The trustee of the bare trust must be the registered owner at settlement and must be listed on the certificate of title. Failure to purchase the property in the correct name can lead to expensive stamp duty implications in some states.
Step 7: Submit a loan application
Organising an SMSF loan can take time, as you will be required to submit detailed documentation and the lender will carefully assess this before offering a loan facility.
Most lenders require copies of the trust deeds for both the SMSF and bare trust, tax returns for the SMSF, evidence of the rental income and a full copy of the proposed contract of sale.
They may also check the financial position of fund members, or require proof of their income, if future super contributions will be required to help top-up the loan repayments.
Step 8: Purchase the property
Before signing the contract of sale, ensure you obtain legal and accounting advice, as there can be costly stamp duty implications from the order in which the documentation is signed.
The bare trustee signs the contract of sale as the legal purchaser of the commercial property and is listed on the title deed as the registered owner.
Step 9: Organise a commercial lease
To demonstrate to the ATO that a normal ‘arm’s length’ business relationship exists between your company and the property owner (the bare trustee), it’s sensible to sign a registered commercial lease if your business plans to rent the property.
The lease must charge market rent and be in line with terms and conditions in a typical commercial lease. If leasing arrangements are not on commercial terms, the income (including any capital gains) derived by the SMSF from the investment could be classified as non-arm’s length income (NALI), which is taxed at 47%.
All rental payments must be paid as outlined in the lease arrangement, with no discounts or concessions. Rent must be paid promptly and in full on the due date as if your business was renting from a private landlord.
If rent from the lease doesn’t cover the LRBA loan repayments, the SMSF will need to make up the difference from super contributions.
Step 10: Transfer the title to your SMSF

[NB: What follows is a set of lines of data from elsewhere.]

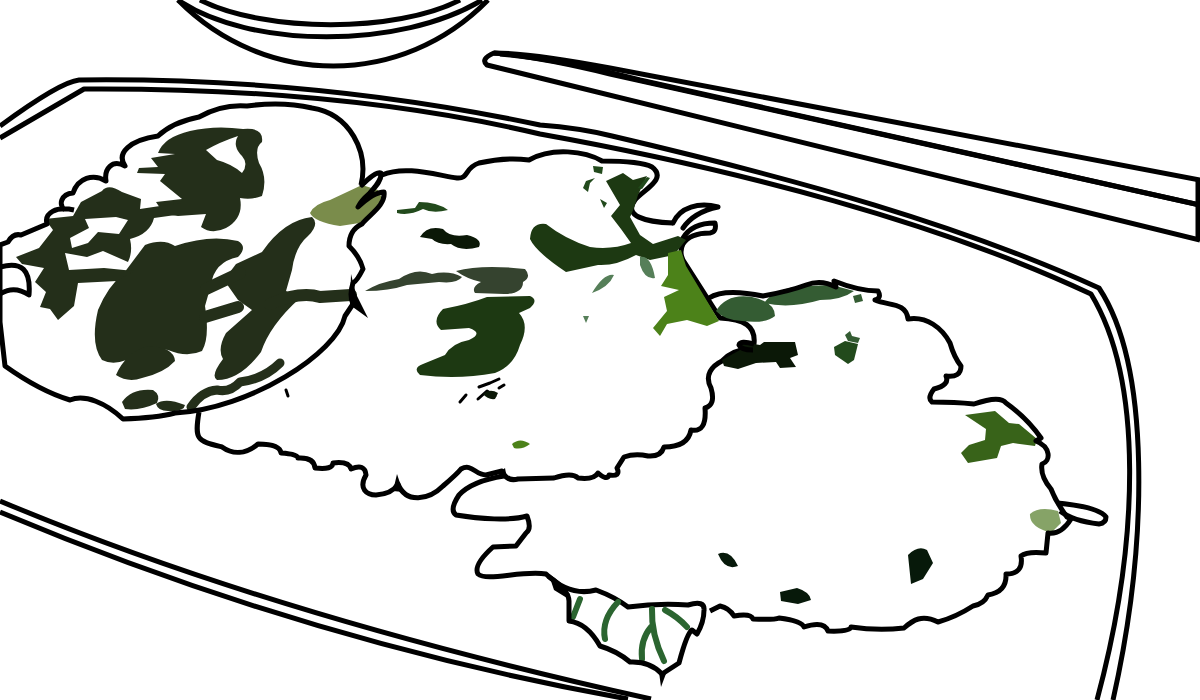
<!DOCTYPE html>
<html lang="en">
<head>
<meta charset="utf-8">
<title>Plate of herbed rice balls</title>
<style>
:root{--paper:#fff;--ink:#000;--seaweed:#242f1a;--leaf-deep:#1d3912;--leaf-mid:#224a1c;--leaf-blue:#35432f;--leaf-bright:#4c8219;--leaf-grass:#386319;--leaf-olive:#7a8c4b;--leaf-sage:#86a367;--leaf-pine:#345c33;--leaf-night:#07190a;--leaf-dark:#0b1807;--vein:#2b6530;--mist:#567f59}
html,body{margin:0;background:var(--paper);overflow:hidden}
svg{display:block;width:1200px;height:700px}
.line{fill:none;stroke:var(--ink);stroke-width:5;stroke-linejoin:round}
.round{stroke-linecap:round}
.seaweed{fill:var(--seaweed)}
.seaweed-stroke{fill:none;stroke:var(--seaweed);stroke-width:12;stroke-linecap:round;stroke-linejoin:round}
.deep{fill:var(--leaf-deep)}
.mid{fill:var(--leaf-mid)}
.blue{fill:var(--leaf-blue)}
.bright{fill:var(--leaf-bright)}
.grass{fill:var(--leaf-grass)}
.olive{fill:var(--leaf-olive)}
.sage{fill:var(--leaf-sage)}
.pine{fill:var(--leaf-pine)}
.night{fill:var(--leaf-night)}
.dark{fill:var(--leaf-dark)}
.mist{fill:var(--mist)}
.vein{fill:none;stroke:var(--vein);stroke-width:6;stroke-linecap:round}
.gap{fill:var(--paper)}
</style>
</head>
<body>
<svg viewBox="0 0 1200 700" role="img" aria-label="Line drawing of three herbed rice balls on a plate with chopsticks and a bowl">

<g id="bowl" class="line">
<path d="M178 0C265 88 402 88 488 0"/>
<path d="M178 0C250 49 401 49 482 0"/>
<path d="M200 0C266 33 396 33 460 0"/>
</g>

<g id="chopsticks" class="line">
<path d="M1200 180L610 68Q530 53 494 53Q480 59 487 65L540 78L1200 240"/>
<path d="M494 53Q535 56 610 74L1200 205"/>
<path d="M500 54Q560 59 640 80L1200 205"/>
<path d="M1198 179V241"/>
</g>

<g id="plate" class="line">
<path d="M0 126Q60 82 79 80C240 78 390 93 540 125Q580 128 612 136C800 180 960 225 1099 288C1150 365 1149 540 1113 700"/>
<path d="M0 138L84 89C240 88 400 101 540 134C740 170 940 223 1091 294C1143 380 1140 540 1097 700"/>
<path d="M0 501C200 585 425 649 651 699"/>
<path d="M0 512C200 596 410 660 628 699"/>
</g>

<g id="left-rice-ball">
<path class="olive" d="M310 213Q314 204 330 200L362 185L378 190L384 202L366 222L340 226Q314 222 310 213Z"/>
<g id="left-seaweed">
<path class="seaweed" d="M158 153Q164 137 190 131Q215 125 243 129Q264 127 262 142Q254 148 259 163Q268 178 262 196Q252 200 240 198Q244 218 226 228Q212 235 201 227L206 214L178 216L164 214L156 202L182 199L160 181L165 174L137 173L139 168L158 167L151 158L175 154Z"/>
<path class="gap" d="M206 150Q220 142 238 136Q232 146 242 156Q249 164 242 173Q232 164 217 160Z"/>
<path class="seaweed" d="M145 245Q163 238 175 246Q210 234 238 241Q248 247 238 257Q214 262 211 285L205 306Q210 338 202 351Q187 358 168 350Q150 346 141 352Q118 368 102 360Q90 344 98 310Q108 286 124 273Z"/>
<path class="seaweed" d="M116 375Q126 352 148 346Q174 347 175 361Q164 373 142 378Q128 383 116 375Z"/>
<path class="seaweed" d="M262 252Q284 220 312 217Q320 224 308 236Q295 247 292 270L286 291L300 298Q270 325 261 352Q240 380 217 380Q210 376 223 359Q217 349 226 333L252 310L238 300L224 280L236 264Z"/>
<path class="seaweed" d="M16 257L39 248L53 230L45 219L73 216L81 202L102 191Q108 183 122 192L141 199L140 209L180 203L190 213L154 218Q150 234 130 239Q133 252 128 262L103 251L87 257L65 253L69 270L104 268L134 271L117 281L78 283L74 306L58 320L50 309L40 307L46 292L35 282L44 268L22 264Z"/>
<path class="gap" d="M70 238L89 228L85 219L116 217L128 220L119 234L98 232L88 243L72 248Z"/>
<path class="seaweed" d="M122 402Q132 388 153 390Q161 395 157 403Q140 411 125 409ZM156 404Q165 397 185 405Q184 412 168 411Q158 411 156 404Z"/>
<path class="seaweed-stroke" d="M270 304Q300 291 320 297L351 295M205 317L238 307M206 289L240 273"/>
<path class="seaweed-stroke" stroke-width="9" style="stroke-width:9" d="M191 407Q202 391 217 390Q230 393 240 382Q264 379 280 363"/>
</g>
<path class="line" d="M361 185C369 152 350 114 312 108Q282 101 247 106Q222 104 199 117Q173 122 158 136C130 140 116 153 125 166C112 159 104 169 106 181C93 173 78 178 73 193C61 194 58 205 65 210M74 210C56 206 44 213 47 224L21 235Q13 233 8 242L0 245V322L5 366Q40 391 70 400C85 394 106 403 123 419Q156 418 175 413C250 409 337 353 345 316L353 304"/>
<path class="line" d="M0 267C22 261 31 270 29 295Q14 285 0 294"/>
<path class="line round" d="M362 185Q376 171 381 173C382 181 374 188 369 194Q361 201 358 207Q374 192 384 192C386 205 369 215 362 224Q349 230 349 246Q360 257 363 269Q357 281 353 283Q349 295 353 304"/>
<path d="M351 274L356 294L368 318L350 305Z"/>
</g>

<g id="middle-rice-ball">
<path class="line" d="M382 175C405 165 436 175 457 178C469 179 464 168 479 163Q505 157 529 160C552 147 585 151 602 161Q641 161 652 167C668 179 643 190 635 200C623 216 645 222 673 223"/>
<path class="line round" d="M673 223C680 207 699 202 718 207Q694 212 683 228M683 238Q692 223 715 223Q717 232 710 233Q690 233 683 244Q679 252 683 260L720 318C744 319 756 326 754 344"/>
<path class="line" d="M199 412C194 441 198 441 222 447C233 455 246 454 258 444Q280 444 281 453Q298 454 298 458Q314 457 315 468Q333 470 333 463Q349 461 351 469Q365 463 366 475C358 489 367 495 376 495Q392 494 398 484C406 504 429 500 443 486Q457 474 461 469C472 463 475 475 486 475L502 471Q507 482 518 479L554 478Q572 472 578 478Q594 480 598 473Q607 481 609 475Q621 477 617 468L624 457Q635 453 648 456Q661 457 664 447Q688 447 691 430Q707 433 705 408Q716 405 711 388C704 375 712 366 722 361Q734 348 751 350"/>
<path d="M397 474L403 492L393 491ZM498 474L505 468L507 479Z"/>
<g id="middle-herbs">
<path class="deep" d="M443 309Q469 304 487 297L530 296Q539 300 530 308L519 313Q530 325 520 345Q514 366 495 373Q458 380 420 375Q412 368 423 364L445 355Q452 343 469 340Q484 333 469 328L441 330Q431 321 443 309Z"/>
<path class="deep" d="M530 239Q531 222 546 224Q565 239 590 247Q612 250 631 243L621 229L611 216L620 205L606 181L623 173L633 180L647 176L638 195Q633 212 630 217L640 235L653 244L678 236L686 240L674 255L650 260L636 255Q616 266 598 265L566 272Q536 252 530 239Z"/>
<path class="bright" d="M668 253L681 250L686 266L719 321L707 326L687 320L667 324L660 336L653 328L667 311L664 297L679 290L661 286L668 275Z"/>
<path class="blue" d="M365 291Q380 282 399 279Q416 267 432 274Q449 270 462 277Q457 284 439 282L407 285Q389 291 365 291ZM456 271Q482 264 525 269Q532 277 523 282Q523 294 504 294L475 293Q471 287 481 282Q467 279 456 271Z"/>
<path class="mid" d="M397 210L415 208L419 202Q437 202 448 210Q433 214 423 209Q409 216 397 213Z"/>
<path class="dark" d="M420 237Q427 225 443 229Q450 238 467 235Q483 239 479 247Q461 252 451 244Q438 245 432 239Z"/>
<path class="mist" d="M640 257Q651 255 655 278Q645 280 640 265ZM592 293Q604 273 614 275Q609 287 592 293ZM583 316H589L586 323Z"/>
<path class="mid" d="M593 166L603 167L602 174L594 172ZM586 181L595 178L590 183L588 192L583 188ZM600 199L607 203L604 208ZM647 177L650 178L642 189L638 188Z"/>
<path class="line round" style="stroke-width:3" d="M286 390L288 396M460 402L466 395M479 387L490 383L499 379M478 399L487 391L495 396M499 388L504 385"/>
<path class="dark" d="M483 394Q490 388 498 393L495 399Q488 400 483 394Z"/>
<path class="bright" d="M512 444Q520 437 530 444Q522 450 514 448Z"/>
</g>
</g>

<g id="right-rice-ball">
<g id="right-herbs">
<path class="pine" d="M716 311Q727 293 752 297Q775 302 775 316Q766 324 742 321Q724 320 716 311ZM764 303Q774 288 805 286L832 285L854 291Q842 300 820 300Q790 309 764 303ZM853 296L861 294L863 301L855 303Z"/>
<path class="dark" d="M722 360L740 350L741 342L760 345L764 342L795 342L798 355L790 358L796 367L780 368L776 362L756 363L738 369L724 366Z"/>
<path class="mid" d="M834 347L845 341L858 344L854 360L848 364L835 355Z"/>
<path class="pine" d="M845 335L850 331L852 336L860 338L858 343L848 341Z"/>
<path class="grass" d="M965 415L995 411L1009 423L1019 424L1037 439L1035 446L1013 443L1001 446L997 458L968 463L961 453L969 445L985 440L986 429Z"/>
<path class="sage" d="M1030 514Q1039 506 1058 511L1061 523L1051 533Q1029 527 1030 514Z"/>
<path class="night" d="M718 554Q730 549 738 566Q725 571 718 554ZM780 592L797 588Q810 592 811 600L798 604L781 601ZM908 555Q918 545 927 550L933 563L923 579L911 584Z"/>
</g>
<path class="line" d="M709 298Q724 288 763 296Q790 291 806 285Q821 279 836 287L834 281Q859 291 878 291Q882 298 875 300C889 306 906 302 908 319C927 316 942 328 950 343Q954 357 961 366Q961 378 946 376Q950 385 934 389Q927 398 932 402Q955 402 974 404Q1000 395 1006 403Q1027 418 1041 438L1036 441C1051 447 1051 461 1042 464Q1040 476 1051 489Q1056 502 1067 517L1071 519Q1061 535 1048 533L1046 553Q1027 551 1021 556Q1024 574 1006 574Q1007 592 988 595Q984 604 973 606Q956 617 938 622C922 614 913 620 904 628Q878 631 851 627Q850 632 828 631C825 623 816 623 804 627Q802 621 779 618Q774 620 753 619Q751 613 734 616Q729 608 720 606L710 611"/>
<path class="line" d="M1057 503Q1099 507 1106 517Q1106 523 1099 524Q1073 521 1060 511"/>
<path class="line" d="M754 344Q740 340 739 345Q741 350 753 350M504 476Q472 481 459 495Q449 510 456 515C480 519 510 521 527 516Q532 529 526 533L516 546L493 547Q473 565 478 574C487 582 522 570 546 574Q570 597 596 590Q615 597 628 607Q658 603 688 605Q705 600 704 610"/>
</g>

<g id="garnish-leaf">
<g class="vein"><path d="M580 599L573 617M618 602Q601 620 605 639M651 627Q640 640 642 659M652 609Q651 634 664 661M665 610Q678 617 687 627"/></g>
<path class="line" d="M548 576Q569 590 569 601L569 621Q587 623 600 646Q617 651 630 662Q650 661 662 674L679 663Q687 633 692 630L697 634Q704 622 704 610"/>
<path d="M550 578L570 594L567 598L554 590ZM659 672L667 671L661 687Z"/>
</g>
</svg>
</body>
</html>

Once the LRBA loan has been paid off, the property title can be transferred to your SMSF from the bare trust. This can usually be done without incurring taxes and other liabilities, provided the LRBA was set up appropriately.